Mr. Kennedy spent Christmas skiing in Sun Valley, Idaho, at the home of Ms. David and her husband, Larry David, the "Seinfeld" creator and "Curb Your Enthusiasm" protagonist. Mr. David urged him to read a book on the 2004 election by the news media critic Mark Crispin Miller.
Mr. Kennedy did, and a few days later he was skiing with the Rolling Stone publisher, Jann S. Wenner, an old friend and Sun Valley homeowner. Mr. Kennedy suggested that Mr. Wenner commission a story on the "stolen election." Mr. Wenner said he would, provided Mr. Kennedy wrote it. He had written a much-discussed and much-challenged story for Rolling Stone last year linking childhood vaccines and a rise in autism.

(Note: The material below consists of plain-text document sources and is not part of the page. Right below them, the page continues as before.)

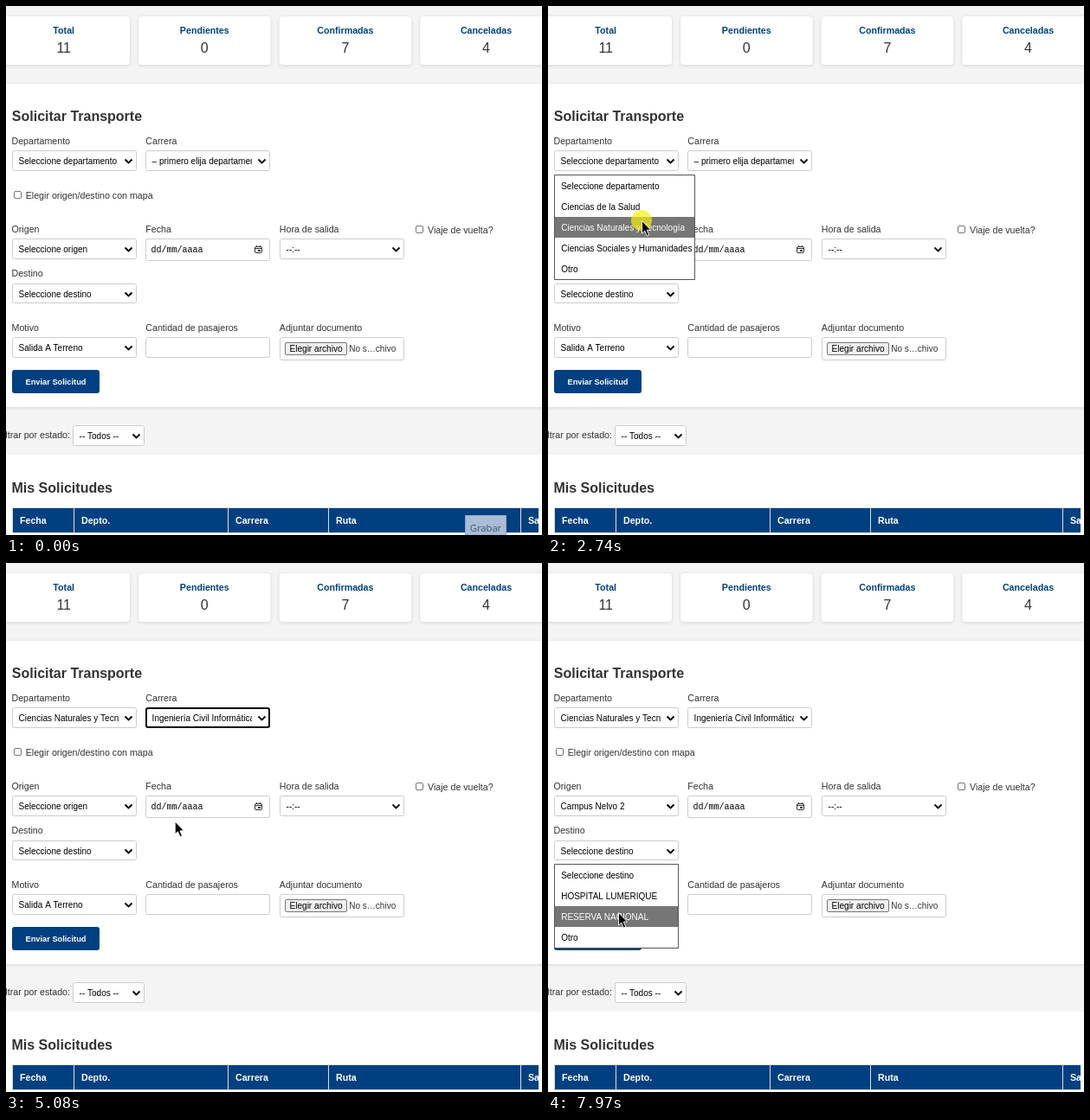
Recreate the animation shown at these times as an HTML page with a canvas. Size 619x612 px, loop 8000 ms.

```html
<!DOCTYPE html>
<html lang="es">
<head>
<meta charset="utf-8">
<title>Solicitar Transporte</title>
<style>
html, body { margin: 0; width: 100%; height: 100%; overflow: hidden; background: #fff; }
canvas { display: block; width: 619px; height: 612px; }
</style>
</head>
<body>
<canvas id="stage" width="619" height="612"></canvas>
<script>
const LOOP = 8000, ROW = 24;
const NAVY = '#004080', INK = '#333', PAGE = '#f4f4f4';
const ctx = document.getElementById('stage').getContext('2d');

// Pointer keys: time, x, y
const PATH = [
  [0, 505, 625], [30, 505, 625], [270, 454, 586], [510, 454, 586], [1130, 92, 225],
  [1320, 125, 194], [1350, 125, 194], [1480, 112, 180], [1830, 112, 180], [2460, 108, 248],
  [2830, 108, 248], [3380, 236, 178], [3580, 236, 178], [4280, 228, 306], [4770, 228, 306],
  [5570, 129, 284], [5970, 129, 284], [6450, 101, 334], [7320, 101, 334], [7970, 81, 404]
];

// press: pointer highlight starts; open/close: option list; pick: chosen option; blur: focus ring ends
const MENUS = [
  { x: 7, y: 167, h: 24, width: 163, press: 1730, open: 1790, choose: 2740, close: 2800, blur: 3420, pick: 2,
    options: ['Seleccione departamento', 'Ciencias de la Salud', 'Ciencias Naturales y Tecnología',
      'Ciencias Sociales y Humanidades', 'Otro'] },
  { x: 161, y: 167, h: 24, width: 144, press: 3420, open: 3480, choose: 4460, close: 4550, blur: 5600, pick: 4,
    options: ['Seleccione carrera', 'Agronomía', 'Ingeniería Forestal', 'Ingeniería Civil Industrial',
      'Ingeniería Civil Informática', 'Otro'],
    before: '– primero elija departamento –', ready: 2800 },
  { x: 7, y: 269, h: 24, width: 144, press: 5600, open: 5650, choose: 6610, close: 6680, blur: 7050, pick: 1,
    options: ['Seleccione origen', 'Campus Nelvo 2', 'LUMERIQUE', 'Otro'] },
  { x: 7, y: 321, h: 23, width: 144, press: 7050, open: 7075, choose: LOOP, close: LOOP, blur: LOOP, pick: 2,
    options: ['Seleccione destino', 'HOSPITAL LUMERIQUE', 'RESERVA NACIONAL', 'Otro'] }
];

const within = (t, from, to) => t >= from && t < to;

function pointerAt(t) {
  const next = PATH.findIndex(key => key[0] > t);
  if (next < 0) return PATH[PATH.length - 1].slice(1);
  const [t0, x0, y0] = PATH[next - 1], [t1, x1, y1] = PATH[next];
  const u = (t - t0) / (t1 - t0), k = u * u * (3 - 2 * u);
  return [x0 + (x1 - x0) * k, y0 + (y1 - y0) * k];
}

function rect(x, y, w, h, color) {
  ctx.fillStyle = color;
  ctx.fillRect(x, y, w, h);
}

function text(str, x, y, { size = 10.67, color = INK, bold = false, align = 'left', family = '"Liberation Sans", Arial, sans-serif' } = {}) {
  ctx.font = `${bold ? 'bold ' : ''}${size}px ${family}`;
  ctx.fillStyle = color;
  ctx.textAlign = align;
  ctx.fillText(str, x, y);
}

function frame(x, y, w, h, { border = '#ccc', fill = '#fff', radius = 2, line = 1 } = {}) {
  ctx.beginPath();
  ctx.roundRect(x + line / 2, y + line / 2, w - line, h - line, radius);
  ctx.fillStyle = fill;
  ctx.fill();
  ctx.strokeStyle = border;
  ctx.lineWidth = line;
  ctx.stroke();
}

function polyline(points, color, width) {
  ctx.beginPath();
  points.forEach(([x, y]) => ctx.lineTo(x, y));
  ctx.strokeStyle = color;
  ctx.lineWidth = width;
  ctx.stroke();
}

function select(label, x, y, w = 144, h = 24, focused = false) {
  frame(x, y, w, h, focused ? { border: '#000', line: 2 } : {});
  ctx.save();
  ctx.beginPath();
  ctx.rect(x, y, w - 21, h);
  ctx.clip();
  text(label, x + 7.6, y + 16, { size: 10, color: '#000' });
  ctx.restore();
  const cx = x + w - 9.5, cy = y + 10.5;
  polyline([[cx - 4, cy], [cx, cy + 4], [cx + 4, cy]], '#000', 1.8);
}

function checkbox(x, y) {
  frame(x, y, 9, 9, { border: '#767676', radius: 1.5 });
}

function shadowed(draw) {
  ctx.save();
  ctx.shadowColor = 'rgba(0,0,0,.13)';
  ctx.shadowBlur = 4;
  ctx.shadowOffsetY = 1;
  draw();
  ctx.restore();
}

function drawSummary() {
  const cards = [['Total', '11'], ['Pendientes', '0'], ['Confirmadas', '7'], ['Canceladas', '4']];
  cards.forEach(([title, count], i) => {
    const x = -9.5 + 162.6 * i;
    shadowed(() => {
      ctx.beginPath();
      ctx.roundRect(x, 12, 152.5, 56, 4);
      ctx.fillStyle = '#fff';
      ctx.fill();
    });
    text(title, x + 76.2, 32, { bold: true, color: NAVY, align: 'center' });
    text(count, x + 76.2, 54, { size: 16, align: 'center' });
  });
}

function drawCalendar(x, y) {
  frame(x, y + 1, 9, 8, { border: INK, radius: 1.5 });
  rect(x + 1, y + 3, 7, 1, INK);
  rect(x + 2, y, 1, 2, INK);
  rect(x + 6, y, 1, 2, INK);
  rect(x + 4, y + 5, 3, 2, INK);
}

function drawForm(t) {
  text('Solicitar Transporte', 6.8, 133, { size: 16, bold: true });
  [['Departamento', 6.5, 160], ['Carrera', 161.3, 160], ['Elegir origen/destino con mapa', 22.7, 223],
   ['Origen', 6.5, 262], ['Fecha', 161.3, 262], ['Hora de salida', 315.8, 262], ['Viaje de vuelta?', 487, 263],
   ['Destino', 6.5, 313], ['Motivo', 6.5, 376], ['Cantidad de pasajeros', 161.3, 376],
   ['Adjuntar documento', 315.8, 376]].forEach(([label, x, y]) => text(label, x, y));

  for (const m of MENUS) {
    const chosen = t >= m.close ? m.options[m.pick] : m.options[0];
    const label = m.before && t < m.ready ? m.before : chosen;
    select(label, m.x, m.y, 144, m.h, within(t, m.close, m.blur));
  }
  checkbox(9, 214);
  checkbox(473, 254);

  frame(161, 269, 144, 26);
  text('dd/mm/aaaa', 167.5, 285, { size: 10, color: '#000', family: '"Liberation Mono", monospace' });
  drawCalendar(287, 277);
  select('--:--', 316, 269);
  select('Salida A Terreno', 7, 383);
  frame(161, 383, 144, 24);

  frame(316, 383, 144, 27);
  frame(322, 389, 72, 15, { border: '#767676', fill: '#efefef', radius: 1.5 });
  text('Elegir archivo', 358, 400, { size: 10.1, color: '#000', align: 'center' });
  text('No s…chivo', 396.3, 400, { size: 10 });

  frame(7, 421, 101, 27, { border: NAVY, fill: NAVY });
  text('Enviar Solicitud', 57.5, 438, { size: 9.25, bold: true, color: '#fff', align: 'center' });
}

function drawTable() {
  text('Mis Solicitudes', 6.5, 563, { size: 16, bold: true });
  rect(7, 580, 608, 30, '#ddd');
  const columns = [['Fecha', 8, 78], ['Depto.', 79, 256], ['Carrera', 257, 372], ['Ruta', 373, 594], ['Salida', 595, 615]];
  for (const [title, left, right] of columns) {
    ctx.save();
    ctx.beginPath();
    ctx.rect(left, 581, right - left, 28);
    ctx.clip();
    rect(left, 581, right - left, 28, NAVY);
    text(title, left + 8, 599, { bold: true, color: '#fff' });
    ctx.restore();
  }
}

function drawTooltip(t) {
  ctx.globalAlpha = Math.max(0, Math.min(1, (200 - t) / 170));
  frame(530, 589, 48, 24, { border: '#8fa5c3', fill: '#a9bdd7', radius: 0 });
  text('Grabar', 554, 608, { size: 11.2, color: '#46536a', align: 'center', family: '"Open Sans", sans-serif' });
  ctx.globalAlpha = 1;
}

function drawMenu(m, pointerY) {
  const top = m.y + m.h + 4, count = m.options.length;
  frame(m.x, top, m.width, count * ROW + 2, { border: '#555', radius: 0 });
  const hovered = Math.max(0, Math.min(count - 1, Math.floor((pointerY - top - 1) / ROW)));
  m.options.forEach((option, i) => {
    const y = top + 1 + i * ROW;
    if (i === hovered) rect(m.x + 1, y, m.width - 2, ROW, '#767676');
    text(option, m.x + 8.2, y + 16, { size: 10, color: i === hovered ? '#fff' : '#000' });
  });
}

function drawPointer(x, y, pressed) {
  if (pressed) {
    ctx.beginPath();
    ctx.arc(x, y, 12, 0, 2 * Math.PI);
    ctx.fillStyle = 'rgba(245,238,20,.7)';
    ctx.fill();
  }
  ctx.save();
  ctx.translate(x + 0.5, y + 0.5);
  ctx.beginPath();
  [[0, 0], [0, 14.5], [3.2, 11.6], [5.8, 17.6], [8.2, 16.5], [5.7, 10.8], [10, 10.5]]
    .forEach(([px, py]) => ctx.lineTo(px, py));
  ctx.closePath();
  ctx.fillStyle = '#000';
  ctx.fill();
  ctx.strokeStyle = '#fff';
  ctx.lineWidth = 0.9;
  ctx.stroke();
  ctx.restore();
}

function render(t) {
  rect(0, 0, 619, 612, PAGE);
  drawSummary();
  shadowed(() => rect(-5, 90, 629, 374, '#fff'));
  drawForm(t);
  text('Filtrar por estado:', 74, 500, { align: 'right' });
  select('-- Todos --', 77, 485, 83);
  rect(0, 519, 619, 93, '#fff');
  drawTable();
  drawTooltip(t);

  const [x, y] = pointerAt(t);
  const openMenu = MENUS.find(m => within(t, m.open, m.close));
  if (openMenu) drawMenu(openMenu, y);
  drawPointer(x, y, MENUS.some(m => within(t, m.press, m.open) || within(t, m.choose, m.close)));
}

const start = performance.now();
function tick() {
  render((performance.now() - start) % LOOP);
  requestAnimationFrame(tick);
}
tick();
</script>
</body>
</html>
```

After some hesitation, Mr. Kennedy said, he agreed to write the election article. Since it was posted on Rolling Stone's Web site on June 1, the Web has been ablog with a split between those who believe this is the biggest unreported story ever and those who think it's old news, discredited long ago. Mr. Kennedy said it's hard to prove that any election had been "stolen."
"If you're looking for proof and certitude, you're not going to find it," he said. Either way, Mr. Kennedy said he is committed to stoking the outrage of 2004, wherever it leads. "This is going to remain one of my central concerns for a while," he said, adding, "America should be indignant." But is it, beyond certain liberal airwaves and blogs? Congress has not exactly been rocked with speeches on the matter or with calls for investigations.
In a phone interview, Mr. Wenner said that John Kerry, the big loser in 2004, "does not question the validity of the piece," hardly a signal of outrage.
Senator Christopher Dodd, the Connecticut Democrat and a longtime advocate of electoral reform, called the article "tremendously compelling." But not compelling enough to talk about it: Mr. Dodd's comments were relayed in a statement from his office.
UPDATE: Tom Maguire comments on the NYT story here.
Were you and he Lovers?
And would you say so if you were?
On a forecourt
On a Friday
Passing my way
Were you and he Lovers?
And if you were, then say that you were
On a groundsheet
With your tent-flap
A note upon his desk
"P.S. Bring Me Home And Have Me!"
Leather elbows on a tweed coat
Is that the best you can do?
So came his reply:
" . . . but on the desk is where I want you!"
So I ask (even though I know):
Were you and he Lovers?